• **What to produce**
Each line in the listing below that contains "radius" should be returned.
^^^^^^^^
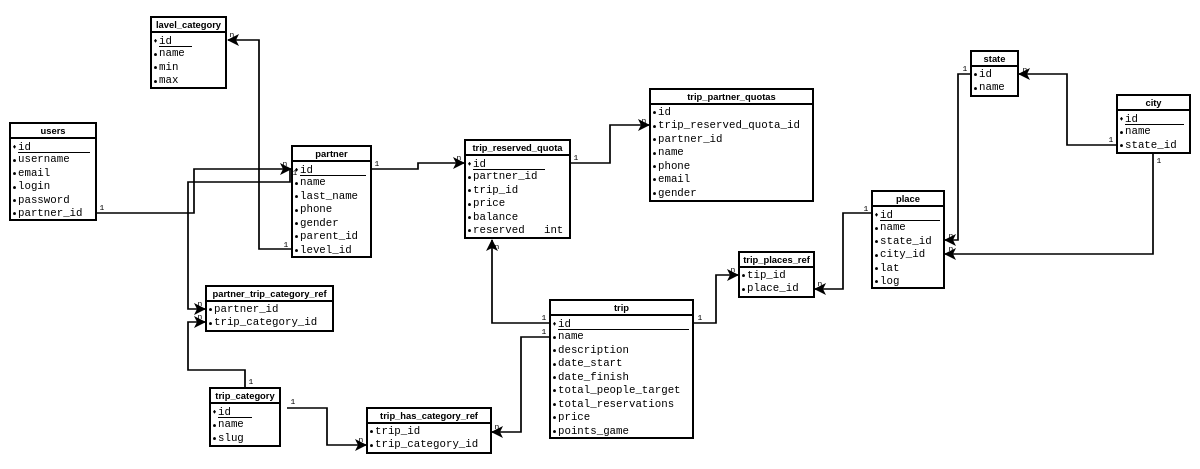
<!DOCTYPE html>
<html lang="en">
<head>
<meta charset="utf-8">
<title>Trip database schema</title>
<style>
:root { --ink: #000; --paper: #fff; --row: 13.45px; }
* { box-sizing: border-box; margin: 0; padding: 0; }
html, body { width: 1200px; height: 469px; overflow: hidden; background: var(--paper); }
.diagram { position: relative; width: 1200px; height: 469px; overflow: hidden; color: var(--ink); }
.table { position: absolute; left: var(--x); top: var(--y); width: var(--w); height: var(--h); border: 2px solid var(--ink); background: var(--paper); }
.table h2 { height: 15px; border-bottom: 2px solid var(--ink); font: bold 9.4px/14px "Liberation Sans", sans-serif; text-align: center; white-space: nowrap; }
.table ul { list-style: none; padding: 1px 0 0 2px; font: 10.75px/13.45px "Liberation Mono", monospace; }
.table li { display: flex; align-items: center; height: var(--row); white-space: pre; }
.table li::before { content: ""; flex: none; width: 3px; height: 3px; margin-right: 2px; border-radius: 50%; background: var(--ink); }
.table li.key::before { border-radius: 0; height: 4px; clip-path: polygon(50% 0, 100% 50%, 50% 100%, 0 50%); }
.key span { width: var(--line); height: 12px; line-height: 12px; border-bottom: 1px solid var(--ink); }
.relations { position: absolute; left: 0; top: 0; }
.lines { fill: none; stroke: var(--ink); stroke-width: 1.7; }
.counts { font: 8px "Liberation Mono", monospace; text-anchor: middle; fill: var(--ink); }
</style>
</head>
<body>
<main class="diagram">
  <section class="table" style="--x:150px;--y:16px;--w:77px;--h:73px">
    <h2>lavel_category</h2>
    <ul><li class="key" style="--line:33px"><span>id</span></li><li>name</li><li>min</li><li>max</li></ul>
  </section>
  <section class="table" style="--x:9px;--y:122px;--w:88px;--h:99px">
    <h2>users</h2>
    <ul><li class="key" style="--line:72px"><span>id</span></li><li>username</li><li>email</li><li>login</li><li>password</li><li>partner_id</li></ul>
  </section>
  <section class="table" style="--x:291px;--y:145px;--w:81px;--h:113px">
    <h2>partner</h2>
    <ul><li class="key" style="--line:66px"><span>id</span></li><li>name</li><li>last_name</li><li>phone</li><li>gender</li><li>parent_id</li><li>level_id</li></ul>
  </section>
  <section class="table" style="--x:464px;--y:139px;--w:107px;--h:100px">
    <h2>trip_reserved_quota</h2>
    <ul><li class="key" style="--line:72px"><span>id</span></li><li>partner_id</li><li>trip_id</li><li>price</li><li>balance</li><li>reserved   int</li></ul>
  </section>
  <section class="table" style="--x:649px;--y:88px;--w:165px;--h:114px">
    <h2>trip_partner_quotas</h2>
    <ul><li>id</li><li>trip_reserved_quota_id</li><li>partner_id</li><li>name</li><li>phone</li><li>email</li><li>gender</li></ul>
  </section>
  <section class="table" style="--x:970px;--y:50px;--w:49px;--h:47px">
    <h2>state</h2>
    <ul><li>id</li><li>name</li></ul>
  </section>
  <section class="table" style="--x:1116px;--y:94px;--w:75px;--h:60px">
    <h2>city</h2>
    <ul><li class="key" style="--line:59px"><span>id</span></li><li>name</li><li>state_id</li></ul>
  </section>
  <section class="table" style="--x:871px;--y:190px;--w:74px;--h:99px">
    <h2>place</h2>
    <ul><li class="key" style="--line:60px"><span>id</span></li><li>name</li><li>state_id</li><li>city_id</li><li>lat</li><li>log</li></ul>
  </section>
  <section class="table" style="--x:738px;--y:251px;--w:77px;--h:47px">
    <h2>trip_places_ref</h2>
    <ul><li>tip_id</li><li>place_id</li></ul>
  </section>
  <section class="table" style="--x:549px;--y:299px;--w:145px;--h:140px">
    <h2>trip</h2>
    <ul><li class="key" style="--line:131px"><span>id</span></li><li>name</li><li>description</li><li>date_start</li><li>date_finish</li><li>total_people_target</li><li>total_reservations</li><li>price</li><li>points_game</li></ul>
  </section>
  <section class="table" style="--x:205px;--y:285px;--w:129px;--h:47px">
    <h2>partner_trip_category_ref</h2>
    <ul><li>partner_id</li><li>trip_category_id</li></ul>
  </section>
  <section class="table" style="--x:209px;--y:387px;--w:72px;--h:60px">
    <h2>trip_category</h2>
    <ul><li class="key" style="--line:34px"><span>id</span></li><li>name</li><li>slug</li></ul>
  </section>
  <section class="table" style="--x:366px;--y:407px;--w:126px;--h:47px">
    <h2>trip_has_category_ref</h2>
    <ul><li>trip_id</li><li>trip_category_id</li></ul>
  </section>

  <svg class="relations" width="1200" height="469" viewBox="0 0 1200 469" role="img" aria-label="Relations between the tables">
    <defs>
      <marker id="arrow" markerUnits="userSpaceOnUse" markerWidth="12" markerHeight="12" refX="11" refY="6" orient="auto">
        <path d="M0 0 12 6 0 12 3 6Z" fill="#000"/>
      </marker>
    </defs>
    <g class="lines">
      <polyline marker-end="url(#arrow)" points="291,249 259,249 259,40 228,40"/>
      <polyline marker-end="url(#arrow)" points="97,213 194,213 194,169 291,169"/>
      <polyline marker-end="url(#arrow)" points="290,169 290,182 188,182 188,309 205,309"/>
      <polyline marker-end="url(#arrow)" points="372,169 418,169 418,163 464,163"/>
      <polyline marker-end="url(#arrow)" points="571,163 610,163 610,125 649,125"/>
      <polyline marker-end="url(#arrow)" points="549,323 492,323 492,240"/>
      <polyline marker-end="url(#arrow)" points="549,337 521,337 521,432 492,432"/>
      <polyline marker-end="url(#arrow)" points="694,323 716,323 716,275 738,275"/>
      <polyline marker-end="url(#arrow)" points="871,213 843,213 843,289 815,289"/>
      <polyline marker-end="url(#arrow)" points="970,74 958,74 958,240 945,240"/>
      <polyline marker-end="url(#arrow)" points="1116,145 1067,145 1067,74 1019,74"/>
      <polyline marker-end="url(#arrow)" points="1153,153 1153,254 945,254"/>
      <polyline marker-end="url(#arrow)" points="245,387 245,370 188,370 188,322 205,322"/>
      <polyline marker-end="url(#arrow)" points="287,408 327,408 327,445 366,445"/>
    </g>
    <g class="counts">
      <text x="286" y="247">1</text><text x="232" y="37">n</text>
      <text x="102" y="210">1</text><text x="285" y="166">n</text>
      <text x="295" y="175">1</text><text x="200" y="306">n</text>
      <text x="377" y="166">1</text><text x="459" y="160">n</text>
      <text x="576" y="160">1</text><text x="644" y="123">n</text>
      <text x="544" y="320">1</text><text x="497" y="249">n</text>
      <text x="544" y="334">1</text><text x="497" y="429">n</text>
      <text x="700" y="320">1</text><text x="733" y="272">n</text>
      <text x="866" y="211">1</text><text x="820" y="286">n</text>
      <text x="965" y="71">1</text><text x="951" y="238">n</text>
      <text x="1111" y="142">1</text><text x="1025" y="72">n</text>
      <text x="1159" y="163">1</text><text x="951" y="251">n</text>
      <text x="251" y="384">1</text><text x="200" y="319">n</text>
      <text x="293" y="404">1</text><text x="361" y="442">n</text>
    </g>
  </svg>
</main>
</body>
</html>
^^^^^^^^
• **Response to this task**
.table li::before { content: ""; flex: none; width: 3px; height: 3px; margin-right: 2px; border-radius: 50%; background: var(--ink); }
.table li.key::before { border-radius: 0; height: 4px; clip-path: polygon(50% 0, 100% 50%, 50% 100%, 0 50%); }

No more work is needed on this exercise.